Skates and rays most obviously differ from most sharks in being flattened dorsoventrally (from top-to-bottom) and in having enlarged, wing-like pectoral fins attached to the sides of the head. But there are flattened sharks, too — such as the angel and wobbegong sharks (families Squatinidae and Orectolobidae, respectively) — many of which have large, wing- or paddle-like pectoral fins (though never attached to the sides of the head). Most skates and rays rely on wave-like undulations of their pectoral fins to propel them though the water. But there are a few notable exceptions — such as the torpedo rays (order Torpediniformes) and the guitarfishes (orders Rhiniformes and Rhynchobatiformes) — which swim primarily by employing a shark-like sculling motion of the caudal fin. Skates and rays also differ from sharks by having their gill slits located underneath the head, rather than at the sides of the head as in sharks. They breathe instead by drawing in water through paired openings (called spiracles) on top of the head, behind the eyes. Many bottom-dwelling sharks, such as angel sharks and wobbegongs, also have well developed spiracles. But such differences are trivial. In every important biological sense, all these creatures are united by a common basic structure. And — most importantly — sharks, skates, and rays are all derived from a common ancestor.
Thus, skates and rays are not merely related to sharks, they are sharks. These 'pancake sharks' are a highly successful variation on the basic shark body plan, represented today by more than 550 species. Collectively termed 'batoids', these include deep-sea skates, electricity-generating torpedo rays, venom-barbed stingrays, chainsaw-nosed sawfishes, bottom-grubbing eagle rays, pelagic planktivorous manta rays, and the ambiguous-looking guitarfishes. More than any other batoid, guitarfishes resemble an intermediate form between a shark and a ray — which, in a manner of speaking, they are. The characteristic flattened shape and enlarged pectoral 'wings' of batoids are adaptations to their bottom-associated lifestyle.

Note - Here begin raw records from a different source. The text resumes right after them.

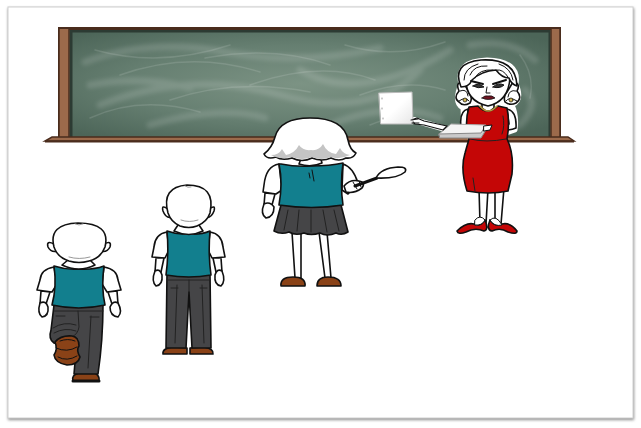
<!DOCTYPE html>
<html lang="en">
<head>
<meta charset="utf-8">
<title>Classroom queue</title>
<style>
:root{--paper:#fff;--ink:#111;--teal:#127f8e;--grey:#454547;--red:#c40606;--shoe:#8a4217;--wood:#9c6a4b;--wood-dark:#4a2c1d;--board:#5f7a6b}
html,body{margin:0;width:641px;height:428px;overflow:hidden;background:var(--paper)}
svg{display:block}
.line{fill:none;stroke:var(--ink);stroke-linecap:round;stroke-linejoin:round}
.figure{stroke:var(--ink);stroke-width:1.6;stroke-linejoin:round;stroke-linecap:round}
.skin{fill:var(--paper)}
.vest{fill:var(--teal)}
.cloth{fill:var(--grey)}
.shoe{fill:var(--shoe)}
.dress{fill:var(--red)}
.wood{fill:var(--wood);stroke:var(--wood-dark);stroke-width:1.5}
.shade{fill:#c4c4c4;stroke:none}
.thin{fill:none;stroke-width:1}
.fold{fill:none;stroke:#222;stroke-width:1}
.smudge{fill:none;stroke:#fff;stroke-linecap:round}
</style>
</head>
<body>
<svg width="641" height="428" viewBox="0 0 641 428" role="img" aria-label="Three pupils queue in front of a teacher at a chalkboard">
<defs>
<radialGradient id="board-glow" cx=".48" cy=".5" r=".65">
<stop offset="0" stop-color="#7c9384"/><stop offset=".55" stop-color="#667f71"/><stop offset="1" stop-color="#4c6558"/>
</radialGradient>
<linearGradient id="sheet" x2="1" y2="1"><stop offset=".5" stop-color="#fff"/><stop offset="1" stop-color="#e6e6e6"/></linearGradient>
<filter id="soft" x="-10%" y="-10%" width="120%" height="120%"><feGaussianBlur stdDeviation="2"/></filter>
<filter id="frame-blur" x="-5%" y="-5%" width="110%" height="110%"><feGaussianBlur stdDeviation="1.5"/></filter>
<clipPath id="board-area"><rect x="70" y="30" width="480" height="107"/></clipPath>
</defs>

<g id="card">
<rect x="8" y="8" width="626" height="412" fill="#8e8e8e" filter="url(#frame-blur)"/>
<rect x="8" y="7" width="625" height="411" fill="var(--paper)" stroke="#cfcfcf"/>
</g>

<g id="chalkboard">
<rect x="58" y="28" width="503" height="111" fill="var(--wood-dark)"/>
<rect x="69" y="30" width="482" height="108" fill="url(#board-glow)"/>
<g clip-path="url(#board-area)">
<g class="smudge" filter="url(#soft)" opacity=".13" stroke-width="7">
<path d="M85 62Q150 38 225 52T380 48M100 105Q190 70 280 95T420 70M150 125Q220 105 265 118M330 125Q390 100 440 118M300 70Q360 105 450 50M90 85Q140 75 190 88M470 45Q510 38 535 60M525 90Q540 105 520 125"/>
</g>
<g class="smudge" opacity=".12" stroke-width="1.5">
<path d="M95 50Q160 68 230 45M120 75Q190 50 260 72M170 100Q235 78 310 92M205 58Q275 45 330 65M250 85Q320 60 375 80M345 45Q395 60 445 42M360 95Q405 78 445 90M90 118Q140 95 200 112M370 125Q405 110 440 126M520 55Q535 75 530 98"/>
</g>
<path d="M70 31H550M71 30V138M550 30V138" stroke="#2c3b33" stroke-width="3" fill="none"/>
</g>
<rect class="wood" x="59" y="28" width="10" height="110"/>
<rect class="wood" x="551" y="28" width="9" height="110"/>
<path d="M58 28H561" stroke="var(--wood-dark)" stroke-width="2"/>
<path class="wood" d="M52 137H568L574 141H45Z"/>
<path d="M45 141.500H574" stroke="var(--wood-dark)" stroke-width="2"/>
</g>

<g id="teacher" class="figure">
<g id="teacher-halo" fill="#fff" stroke="#fff" stroke-width="5">
<path d="M461 84Q455 61 487 60Q520 61 516 84Q523 100 512 105Q517 115 515 130L488 139L464 135L463 108Q453 103 461 84Z"/>
<path d="M414 120L442 128" fill="none" stroke-width="6"/>
</g>
<path class="skin" d="M479 188L480 224H486L488 189M495 189L495 224H501L504 188"/>
<path class="dress" d="M457 231Q466 222 474 224Q480 227 485 220Q489 230 484 231Q475 227 466 232Q458 235 457 231ZM517 231Q510 222 502 224Q495 227 490 220Q486 230 492 231Q500 227 508 232Q517 235 517 231Z"/>
<path class="skin" d="M475 220Q480 214 485 220Q482 226 475 225ZM490 220Q496 214 502 225Q494 227 490 220Z" stroke-width="1"/>
<path class="skin" d="M468 109Q459 111 461 127L467 130ZM507 109Q517 111 516 128Q507 132 485 129L486 125Q501 127 509 124Z"/>
<path class="dress" d="M469 107L478 106Q487 116 498 106L507 108Q510 123 507 139Q514 153 512 174L508 191Q489 195 467 191Q460 169 465 153L469 139Q464 124 469 107Z"/>
<path class="fold" d="M470 139Q486 143 506 139M475 191L473 178M503 116Q505 126 502 134"/>
<path class="skin" d="M482 101V108Q488 114 494 108V101Z"/>
<path d="M480 106Q488 116 497 106" fill="none" stroke="#b79a42" stroke-width="1.5"/>
<path class="skin" d="M463 82Q455 82 459 91Q453 98 459 102Q463 107 470 103Q473 98 469 92ZM513 82Q521 83 517 91Q523 98 516 103Q510 106 505 102Q503 96 507 92Z"/>
<path class="thin" d="M460 91Q467 88 468 96M459 101Q466 96 469 101M516 91Q509 89 508 97M517 101Q509 96 506 101"/>
<path class="skin" d="M466 78Q465 101 488 106Q509 101 510 77Q505 65 488 64Q470 65 466 78Z"/>
<path class="skin" d="M461 87Q451 63 481 60Q516 58 517 86Q511 84 509 78Q502 78 496 70Q481 71 472 80Q469 87 461 87Z"/>
<path class="thin" d="M470 75Q474 65 487 66M475 78Q479 69 493 70M497 70Q503 69 508 77M464 80Q464 68 478 64M499 64Q511 68 513 80"/>
<g id="teacher-face">
<path class="line" d="M471 81L483 84M493 84L506 80" stroke-width="2"/>
<path d="M473 86Q478 82 484 87Q478 89 473 86ZM493 87Q498 82 504 85Q500 89 493 87Z" fill="#333" stroke-width="1"/>
<path class="thin" d="M487 87L486 93H490"/>
<path d="M482 98Q485 95 488 96Q492 95 495 98Q488 101 482 98Z" fill="#711322" stroke-width=".8"/>
</g>
<circle cx="465" cy="100" r="2" fill="#d0b553" stroke-width=".7"/>
<circle cx="511" cy="100" r="2" fill="#d0b553" stroke-width=".7"/>
<g id="paper-stack">
<path d="M439 134L451 124L486 125L481 136Z" fill="#f4f4f4" stroke="#aaa" stroke-width="1"/>
<path d="M439 134L481 133L486 125V130L481 138L440 138Z" fill="#cacaca" stroke="#888" stroke-width="1"/>
</g>
<path class="skin" d="M484 126L492 125L490 130L484 131Z" stroke-width="1"/>
<path class="skin" d="M447 126L424 121L417 118L411 120L415 124L424 125L443 130Z" stroke-width="1.2"/>
<g id="handed-sheet">
<path d="M379 93L412 92L413 124L381 124Z" fill="url(#sheet)" stroke="#bbb" stroke-width="1"/>
<path d="M382 98V99M382 108V109M383 118V119" stroke="#999" stroke-width="1"/>
</g>
<path class="thin" d="M411 120L418 119M412 123L419 123"/>
</g>

<g id="girl" class="figure">
<path class="skin" d="M292 232L295 278H301L301 232M319 232L325 278H331L327 232"/>
<path class="shoe" d="M281 286Q280 277 293 277Q306 277 305 286ZM317 286Q317 277 328 277Q341 277 341 286Z"/>
<path class="skin" d="M279 164Q266 166 264 185L263 192L276 194L282 190ZM265 193L264 205L272 205L275 194ZM343 164Q353 167 358 183L348 194L342 190Z"/>
<path class="skin" d="M264 204Q260 214 266 218Q274 217 274 207Q270 201 264 204Z"/>
<path class="skin" d="M344 186Q350 179 359 181Q366 182 362 188Q354 194 346 192Z"/>
<g id="spoon">
<path class="line" d="M355 186L377 178" stroke-width="3"/>
<path class="skin" d="M376 178Q381 168 398 167Q408 167 405 172Q397 179 376 178Z"/>
</g>
<path class="thin" d="M353 182L357 189M359 181L361 187"/>
<path class="cloth" d="M281 205H341L348 232Q342 236 336 233Q327 237 320 233Q311 236 304 233Q295 236 289 232Q281 235 274 231Z"/>
<path class="fold" d="M288 210L284 230M299 210L297 231M311 210V232M323 210L327 232M334 210L339 231"/>
<path class="vest" d="M281 164Q296 167 311 166Q330 166 343 163Q340 185 343 205Q312 210 279 205Q283 183 279 164Z"/>
<path class="line" d="M312 170L314 181M309 173L310 178" stroke-width="1"/>
<path class="skin" d="M302 156H320L322 163Q311 168 299 164Z"/>
<path class="skin" d="M264 154Q272 148 275 137Q280 118 310 118Q344 118 348 140Q350 150 356 153Q353 159 346 158Q339 162 331 158Q322 162 312 158Q302 163 292 158Q282 161 276 157Q267 160 264 154Z"/>
<path class="shade" d="M271 155Q279 155 282 149L286 155Q295 153 299 145Q303 151 311 150Q319 151 323 144Q327 153 336 154L340 148Q343 154 350 155Q339 160 331 157Q321 161 312 157Q302 161 292 157Q279 160 271 155Z"/>
</g>

<g id="standing-boy" class="figure">
<path class="shoe" d="M163 354Q162 348 174 347L187 348V354ZM190 354V348L204 347Q214 349 213 354Z"/>
<path class="cloth" d="M167 273H210L211 348H192L189 292L186 348H166Z"/>
<path class="fold" d="M167 280H210M177 285L175 343M202 285L204 343M189 280V292M171 288H178M200 288H207"/>
<path class="skin" d="M167 232Q155 234 154 247L152 257L165 258L169 250ZM210 232Q222 234 223 247L225 257L212 258L208 250ZM156 258L155 272H161L164 258ZM213 258L216 272H222L221 258Z"/>
<path class="skin" d="M155 271Q151 281 156 286Q163 285 162 275Q160 268 155 271ZM222 271Q226 281 221 286Q214 285 215 275Q217 268 222 271Z"/>
<path class="vest" d="M167 231Q178 235 189 234Q201 235 210 231Q208 254 211 275Q189 279 166 275Q169 253 167 231Z"/>
<path class="skin" d="M178 225H199L203 231Q189 238 174 231Z"/>
<path class="skin" d="M168 209Q161 204 163 211Q166 219 172 217ZM209 209Q216 204 214 211Q211 219 205 217Z"/>
<path class="skin" d="M168 213Q161 187 187 185Q216 185 210 213Q207 222 197 226Q189 229 180 226Q171 222 168 213Z"/>
<path class="thin" d="M181 220Q189 223 198 220M185 186Q188 188 191 187" stroke="#999"/>
</g>

<g id="walking-boy" class="figure">
<path class="shoe" d="M73 381Q71 375 79 373H95Q100 376 99 381Z"/>
<path d="M73 381H99" stroke-width="3"/>
<path class="cloth" d="M54 305H103Q103 340 98 374H74L77 339Q70 349 54 343Q48 339 51 330Z"/>
<path class="fold" d="M54 311H103M78 311L79 327Q78 334 72 337M91 316L88 368M53 328Q64 321 76 325M54 333Q65 327 76 331M56 316H65M90 317H99"/>
<path class="shoe" d="M55 342Q61 335 72 336Q79 337 79 346Q76 350 80 357Q78 365 67 365Q55 363 54 355Q58 349 55 342Z"/>
<path class="thin" d="M56 348Q67 353 77 347M60 341Q68 338 75 341M58 357Q67 362 77 356"/>
<path class="skin" d="M54 267Q41 269 40 280L37 290L52 292L57 284ZM104 267Q117 269 118 280L121 290L107 292L102 284ZM41 291L40 304H46L50 292ZM108 292L112 304H118L117 291Z"/>
<path class="skin" d="M40 303Q37 313 42 317Q49 316 48 307Q46 300 40 303ZM118 303Q123 312 118 317Q110 316 110 307Q113 300 118 303Z"/>
<path class="vest" d="M54 266Q66 270 79 269Q93 270 104 266Q101 287 105 305Q79 311 52 305Q57 286 54 266Z"/>
<path class="skin" d="M68 260H90L95 265Q79 273 62 265Z"/>
<path class="skin" d="M54 244Q46 240 48 247Q51 253 58 251ZM104 244Q112 240 110 247Q107 253 100 251Z"/>
<path class="skin" d="M54 247Q48 224 78 223Q111 223 105 247Q101 258 89 261Q79 264 69 261Q57 257 54 247Z"/>
<path class="thin" d="M69 257Q79 260 90 257M75 224Q79 226 83 224" stroke="#999"/>
</g>
</svg>
</body>
</html>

Batoids are more speciose than sharks, constituting some 56% of total elasmobranch diversity. Unfortunately, we know very little about the basic life history, ecology, and behavior of most batoids because they have been largely overshadowed by their more infamous cousins. Skates and rays are fascinating creatures in their own right. Despite their low profile, they are as deserving of scientific study, appreciation, and conservation as any other wildlife.